═════ RECORDS TO USE

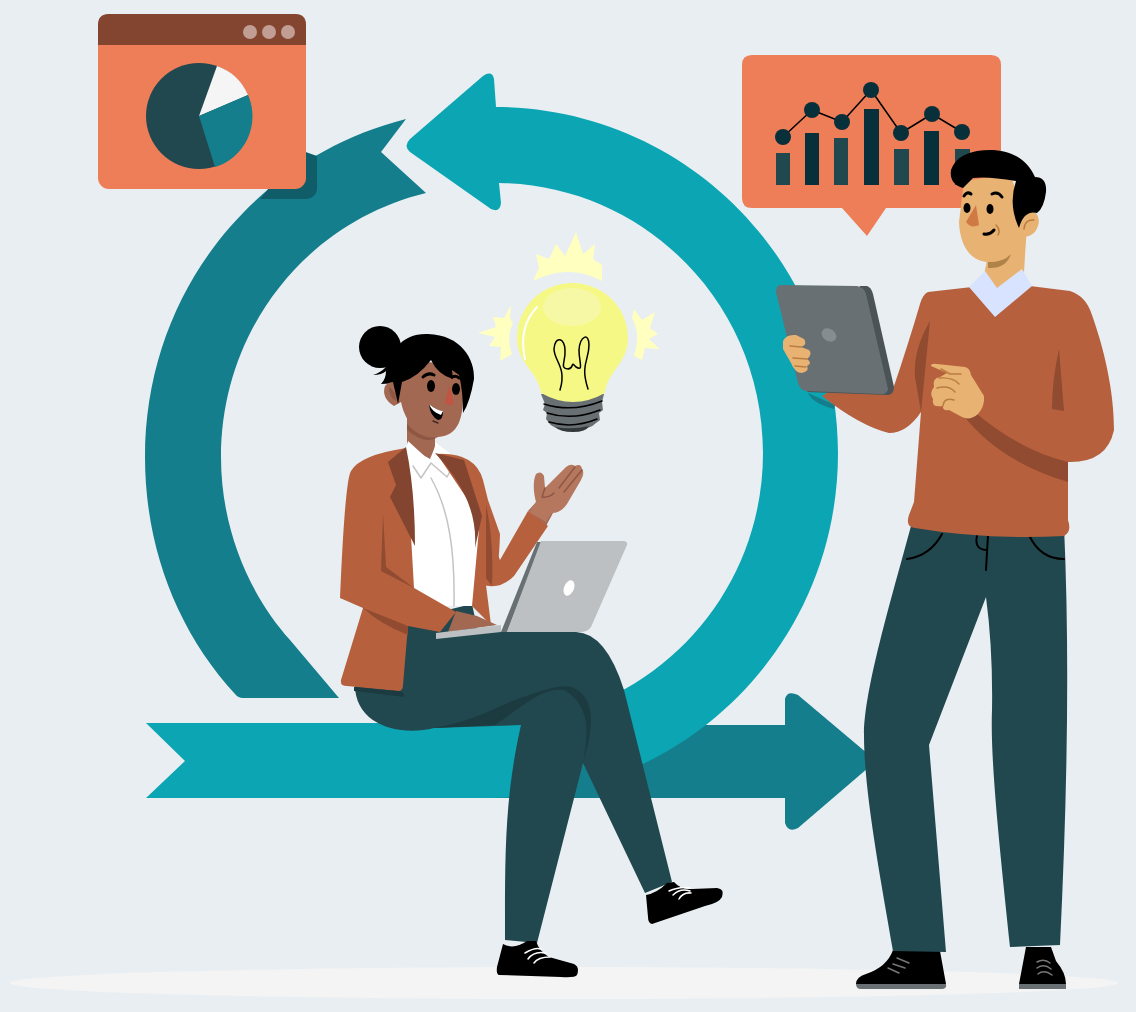
<!DOCTYPE html>
<html lang="en">
<head>
<meta charset="utf-8">
<title>Agile cycle illustration</title>
<style>
:root{--paper:#e8eef2;--floor:#f4f4f4;--teal:#0ca5b3;--teal-deep:#147e8c;--teal-shade:#105c69;--navy:#22484f;--navy-shade:#1b3b40;--ink:#08303a;--coral:#ee7e58;--rust:#b6603d;--rust-shade:#914b30;--brown:#834430;--black:#000;--white:#fff;--skin-w:#a36852;--skin-w-shade:#8d5744;--palm:#b6775f;--skin-m:#e8b273;--skin-m-shade:#cf7a45;--steel:#687073;--steel-dark:#4b5356;--silver:#bcc0c2;--bulb:#f6f886;--glow:#ffffbf}
html,body{margin:0;width:1136px;height:1012px;overflow:hidden;background:var(--paper)}
svg{display:block}
.teal{fill:var(--teal)}.teal-deep{fill:var(--teal-deep)}.teal-shade{fill:var(--teal-shade)}
.navy{fill:var(--navy)}.navy-shade{fill:var(--navy-shade)}.ink{fill:var(--ink)}
.coral{fill:var(--coral)}.rust{fill:var(--rust)}.rust-shade{fill:var(--rust-shade)}.brown{fill:var(--brown)}
.black{fill:var(--black)}.white{fill:var(--white)}
.skin-w{fill:var(--skin-w)}.skin-w-shade{fill:var(--skin-w-shade)}.palm{fill:var(--palm)}
.skin-m{fill:var(--skin-m)}.skin-m-shade{fill:var(--skin-m-shade)}
.steel{fill:var(--steel)}.steel-dark{fill:var(--steel-dark)}.silver{fill:var(--silver)}
.bulb{fill:var(--bulb)}.glow{fill:var(--glow)}
.line{fill:none;stroke:var(--black);stroke-width:2;stroke-linecap:round;stroke-linejoin:round}
.thin{stroke-width:1.5}.brow{stroke-width:3}
.lace{stroke:var(--white)}.lace-dim{stroke:#777}
.seam-white{stroke:#c4c4c4}.seam-m{stroke:#b97d3f}.seam-w{stroke:#8d5744}
</style>
</head>
<body>
<svg width="1136" height="1012" viewBox="0 0 1136 1012" role="img" aria-label="A woman with a laptop sits on a circular arrow while a man stands beside her with a tablet">
<ellipse id="floor" cx="564" cy="983" rx="554" ry="16" fill="var(--floor)"/>

<g id="cycle-arrows">
  <path class="teal-deep" d="M406 119L381 152L426 193C306 222 221 330 221 457C221 526 247 592 290 640L339 698H243Q238 698 235 694C179 633 145 550 145 457C145 291 256 157 406 119Z"/>
  <path class="teal-deep" d="M430 798L640 725H785V699Q787 690 798 695L868 754Q876 761 868 768L798 828Q788 833 785 823V798Z"/>
  <path class="teal" d="M496 107C686 108 838 262 838 453C838 645 684 798 492 798H146L185 761L146 723H492C642 724 763 603 763 453C763 304 645 185 499 183L501 203Q500 213 491 209L410 152Q403 146 410 139L483 76Q492 70 494 79Z"/>
  <path class="teal-deep" d="M575 763L583 763L598 788Q580 794 560 798Z"/>
</g>

<g id="pie-window">
  <path class="teal-shade" d="M260 199H306Q317 198 317 187V156L300 150Z"/>
  <rect class="coral" x="98" y="14" width="208" height="175" rx="11"/>
  <path class="brown" d="M98 45V25Q98 14 109 14H295Q306 14 306 25V45Z"/>
  <g fill="#c29d94"><circle cx="250" cy="32" r="7"/><circle cx="269" cy="32" r="7"/><circle cx="288" cy="32" r="7"/></g>
  <circle class="navy" cx="199" cy="116" r="53"/>
  <path fill="#f5f5f5" d="M199 116L217 66A53 53 0 0 1 248 95Z"/>
  <path class="teal-deep" d="M199 116L248 95A53 53 0 0 1 215 167Z"/>
</g>

<g id="chart-bubble">
  <path class="coral" d="M752 55H991Q1001 55 1001 65V198Q1001 208 991 208H886L867 236L842 208H752Q742 208 742 198V65Q742 55 752 55Z"/>
  <g class="ink"><rect x="805" y="133" width="14" height="52"/><rect x="864" y="109" width="15" height="76"/><rect x="924" y="131" width="15" height="54"/></g>
  <g class="navy"><rect x="776" y="153" width="14" height="32"/><rect x="834" y="138" width="14" height="47"/><rect x="894" y="149" width="15" height="36"/><rect x="955" y="149" width="15" height="36"/></g>
  <path class="line thin" d="M783 137L812 110L842 122L871 90L901 133L932 114L962 132"/>
  <g class="ink"><circle cx="783" cy="137" r="8"/><circle cx="812" cy="110" r="8"/><circle cx="842" cy="122" r="8"/><circle cx="871" cy="90" r="8"/><circle cx="901" cy="133" r="8"/><circle cx="932" cy="114" r="8"/><circle cx="962" cy="132" r="8"/></g>
</g>

<g id="light-bulb">
  <g class="glow">
    <path d="M533 281L539 268L536 254L549 259L556 244L565 256L576 232L583 254L595 244L593 259L602 265V281Q569 263 533 281Z"/>
    <path d="M511 305L510 318L513 323Q506 338 512 354L500 361L501 347L489 346L495 337L478 333L496 327L493 317L504 318Z"/>
    <path d="M634 309L642 320L655 312L650 328L658 334L649 339L660 349L645 348L642 360L634 356Q641 333 632 318Z"/>
  </g>
  <path class="steel" d="M541 394H604L602 402L603 410L599 413L600 420L596 423Q590 430 572 430Q554 430 549 423L546 419L547 413L543 410L545 404Z"/>
  <path class="line thin" d="M544 404Q572 413 602 401M547 413Q572 421 600 410M549 422Q573 429 597 419"/>
  <path fill="#33393b" d="M555 427Q572 430 589 426Q586 432 573 432Q560 432 555 427Z"/>
  <path class="bulb" d="M517 338C517 308 541 283 572 283C604 283 628 308 628 338C628 364 607 371 605 393Q573 411 541 393C538 371 517 364 517 338Z"/>
  <ellipse cx="572" cy="307" rx="29" ry="19" fill="#f7f8a6"/>
  <path class="line lace" d="M525 359Q518 327 537 307"/>
  <path class="line thin" d="M560 390C567 367 554 361 554 349C555 335 565 338 565 350C566 362 559 368 568 369C575 368 570 360 576 367C584 372 579 362 579 350C580 336 589 332 589 345C589 361 580 364 588 389"/>
</g>

<g id="woman">
  <g id="woman-raised-arm">
    <path class="skin-w" d="M528 511L539 499L553 513L546 526Z"/>
    <path class="palm" d="M529 512L536 502C533 491 533 480 536 474Q541 470 544 476L545 488L566 467Q571 463 575 466Q581 463 582 469Q585 473 581 480L567 504Q561 513 552 513L546 522Z"/>
    <path class="line thin seam-w" d="M575 467L559 488M582 470L564 492M545 488L542 497Q549 498 554 493"/>
    <path class="rust" d="M476 500L500 560L528 511L548 526L514 576Q500 590 484 585Z"/>
  </g>
  <g id="woman-pants">
    <path class="navy" d="M406 620L472 604L478 632H576Q606 633 624 690L672 882L645 893L583 763L537 943L505 940C505 860 504 800 521 725L434 728C398 737 353 724 355 682L400 670Z"/>
    <path class="navy-shade" d="M434 728Q469 722 505 704C540 690 560 684 572 687C592 696 597 716 583 763C590 728 588 704 564 690C543 687 523 706 495 725Z"/>
  </g>
  <g id="woman-shoes">
    <path class="black" d="M646 895Q657 893 667 883L674 882Q681 890 692 889L717 888Q725 889 722 897Q719 903 705 906L652 924Q648 923 648 917Z"/>
    <path class="line lace thin" d="M669 891Q680 886 690 888M673 895Q680 888 690 891M679 899Q683 892 691 893"/>
    <path class="black" d="M503 944Q514 950 527 941L536 941Q539 951 549 957L574 964Q580 967 577 975Q575 978 561 977L499 975Q496 974 497 967Z"/>
    <path class="line lace thin" d="M525 953Q535 947 541 949M528 959Q534 951 545 953M534 963Q538 957 550 957"/>
  </g>
  <path class="white" d="M408 448L436 443L462 462L480 515L475 606H438L412 585Z"/>
  <path class="line thin seam-white" d="M431 478C449 510 455 550 454 606"/>
  <path class="skin-w" d="M407 418L435 424V447L430 459L407 446Z"/>
  <path class="white" d="M408 441L431 462L419 479L405 452ZM436 442L452 465L447 477L431 462Z"/>
  <path class="line thin seam-white" d="M413 466L421 478L431 463L447 477L453 466"/>
  <path class="rust" d="M437 454Q475 452 483 480L488 500L500 534Q499 568 494 586L486 585L491 625L472 606L480 518Z"/>
  <path class="brown" d="M435 453L464 460L482 516L475 548C478 505 455 475 435 453Z"/>
  <path class="rust-shade" d="M486 505Q494 540 492 586L486 578Z"/>
  <path class="rust" d="M406 448Q360 455 351 471Q345 480 340 598L363 608L341 680Q340 686 347 686L398 691Q403 691 403 685L408 626L440 632L456 612L414 588Z"/>
  <path class="brown" d="M406 447L388 462L396 485L390 497L415 546Q415 490 406 447Z"/>
  <path class="rust-shade" d="M383 514L386 567L414 588L381 571ZM363 608L408 626V635Q380 624 363 608Z"/>
  <path class="navy-shade" d="M354 687L398 691Q405 691 404 697L354 691Z"/>
  <path class="skin-w" d="M456 611L477 616L497 625L448 632Z"/>
  <g id="laptop">
    <path class="steel" d="M501 632L537 542H542L507 632Z"/>
    <path class="silver" d="M541 541H624Q628 542 627 545L591 627Q588 632 580 632H507ZM436 633L501 625V632L436 639Z"/>
    <ellipse class="white" cx="569" cy="588" rx="5" ry="8" transform="rotate(22 569 588)"/>
  </g>
  <g id="woman-head">
    <circle class="black" cx="380" cy="347" r="21"/>
    <path class="black" d="M390 358Q388 370 373 375Q382 375 386 371Q386 379 381 384L399 383Z"/>
    <path class="skin-w" d="M399 383Q390 380 385 386Q381 398 394 406L401 402C406 426 422 438 438 437C459 436 464 417 463 389L458 365L407 360Z"/>
    <path class="skin-w-shade" d="M407 424Q421 440 438 437Q426 446 407 430ZM389 387Q396 391 396 401Q389 397 389 387Z"/>
    <path class="black" d="M387 382C388 350 402 333 428 334C461 335 475 359 474 379Q470 402 463 413Q463 391 459 375L452 370L453 379Q438 375 431 360Q418 377 402 382L398 404L393 382Z"/>
    <path class="line brow" d="M423 377Q428 372 434 375M452 377Q456 375 459 378"/>
    <ellipse class="black" cx="431" cy="386" rx="4" ry="6"/><ellipse class="black" cx="456" cy="389" rx="4" ry="6"/>
    <path fill="#c25443" d="M449 385L454 403Q450 407 445 403Z"/>
    <path class="black" d="M429 404Q436 410 443 411Q443 420 438 420Q430 416 429 404Z"/>
    <path class="white" d="M429 404Q436 410 443 411L441 415Q432 412 429 404Z"/>
    <path class="line thin" stroke-opacity=".6" d="M433 421L438 423"/>
  </g>
</g>

<g id="man">
  <g id="man-shoes">
    <path class="black" d="M893 950L940 951L946 984H856Q856 977 866 974Q887 967 893 950ZM1026 947H1051L1056 961Q1066 973 1066 984H1019Z"/>
    <path class="steel" d="M856 984H946Q947 989 942 989H861Q856 989 856 984ZM1019 984H1066V989H1019Z"/>
    <path class="line thin lace-dim" d="M897 958L909 963M893 964L905 968M888 968L899 973M1037 962Q1044 958 1050 963M1037 968Q1044 963 1051 969M1038 974Q1044 969 1052 975"/>
  </g>
  <g id="man-trousers">
    <path class="navy" d="M911 526H1064C1070 660 1067 800 1060 945L1010 947C1000 850 990 760 992 710Q993 650 986 597L929 745L946 952L893 951C879 870 864 790 864 735C864 690 891 600 911 526Z"/>
    <path class="line" d="M907 559Q930 556 942 534M1029 535Q1040 559 1064 559M988 535L986 570M977 536Q974 549 986 550"/>
  </g>
  <path class="teal-deep" d="M808 393L835 405L834 409Q812 403 808 393Z"/>
  <g id="man-sweater">
    <path class="rust" d="M928 292L972 287L1030 286L1070 291Q1086 296 1092 315C1108 360 1114 400 1114 430Q1107 463 1068 462V520Q1072 532 1064 536Q985 540 915 528Q905 527 909 515L914 502L921 412Q907 433 889 433Q860 426 822 396L840 385L892 392Q908 345 920 304Q923 294 928 292Z"/>
    <path class="rust-shade" d="M930 321Q913 350 915 377L921 412ZM1059 349Q1052 380 1052 409L1064 411ZM977 414Q1020 450 1068 462V482Q1000 462 963 415Z"/>
  </g>
  <g id="man-tablet">
    <path class="steel-dark" d="M860 286H867Q871 287 873 294L894 387Q894 394 888 395L807 392Z"/>
    <path class="steel" d="M781 285L857 286Q864 287 866 294L888 389Q887 395 880 394L806 391Q800 390 798 383L776 292Q776 285 781 285Z"/>
    <ellipse cx="829" cy="335" rx="8" ry="6" fill="#858d90" transform="rotate(35 829 335)"/>
    <path class="skin-m" d="M783 341Q786 334 796 335L804 339Q808 344 801 347L809 350Q813 354 807 359Q813 363 807 366Q810 371 802 373Q795 373 791 363L783 349Z"/>
    <path class="line thin seam-m" d="M790 346L801 347M793 358L807 359M795 366L806 367"/>
  </g>
  <g id="man-pointing-hand">
    <path class="skin-m" d="M931 366Q931 363 937 364L965 367Q970 368 971 375L984 396Q985 406 978 414Q970 421 962 417L949 410Q942 411 943 406Q931 408 933 399Q929 393 934 387Q932 378 940 377L947 373Z"/>
    <path class="line thin seam-m" d="M941 369L950 374H961M939 378Q953 377 959 384M937 388Q949 385 955 392M943 406Q944 397 954 400"/>
  </g>
  <g id="man-collar">
    <path class="skin-m" d="M988 255L1027 225L1024 272L997 292L984 275Z"/>
    <path fill="#b08349" d="M988 262Q1004 262 1011 254Q1006 269 988 268Z"/>
    <path fill="#d8e3ff" d="M985 271L997 288L1022 269L1032 286L995 317L969 287Z"/>
  </g>
  <g id="man-head">
    <path class="skin-m" d="M964 181L959 222C960 250 974 263 991 262C1007 261 1017 250 1022 237Q1037 237 1039 221Q1038 208 1024 211L1010 174Z"/>
    <path class="black" d="M963 188Q949 184 951 170Q956 155 977 151C1002 147 1025 154 1035 177Q1047 177 1046 192Q1044 208 1037 213Q1024 210 1019 228Q1008 205 1016 181Q987 176 973 178Z"/>
    <path class="line brow" d="M964 196Q967 191 971 194M992 194Q998 191 1002 197"/>
    <ellipse class="black" cx="967" cy="208" rx="3.5" ry="5"/><ellipse class="black" cx="990" cy="209" rx="3.5" ry="5"/>
    <path class="skin-m-shade" d="M976 205L966 222Q971 229 979 225Z"/>
    <path class="line brow" d="M984 234Q990 235 994 230"/>
    <path class="line thin seam-m" d="M996 225Q1001 230 998 235M1024 229Q1025 219 1034 220"/>
  </g>
</g>
</svg>
</body>
</html>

══════════

Everything from the line containing "234Q990 235 994" through the final line above must be copied exactly, with both ends kept.

§ EXERCISE RESPONSE:
    <path class="line brow" d="M984 234Q990 235 994 230"/>
    <path class="line thin seam-m" d="M996 225Q1001 230 998 235M1024 229Q1025 219 1034 220"/>
  </g>
</g>
</svg>
</body>
</html>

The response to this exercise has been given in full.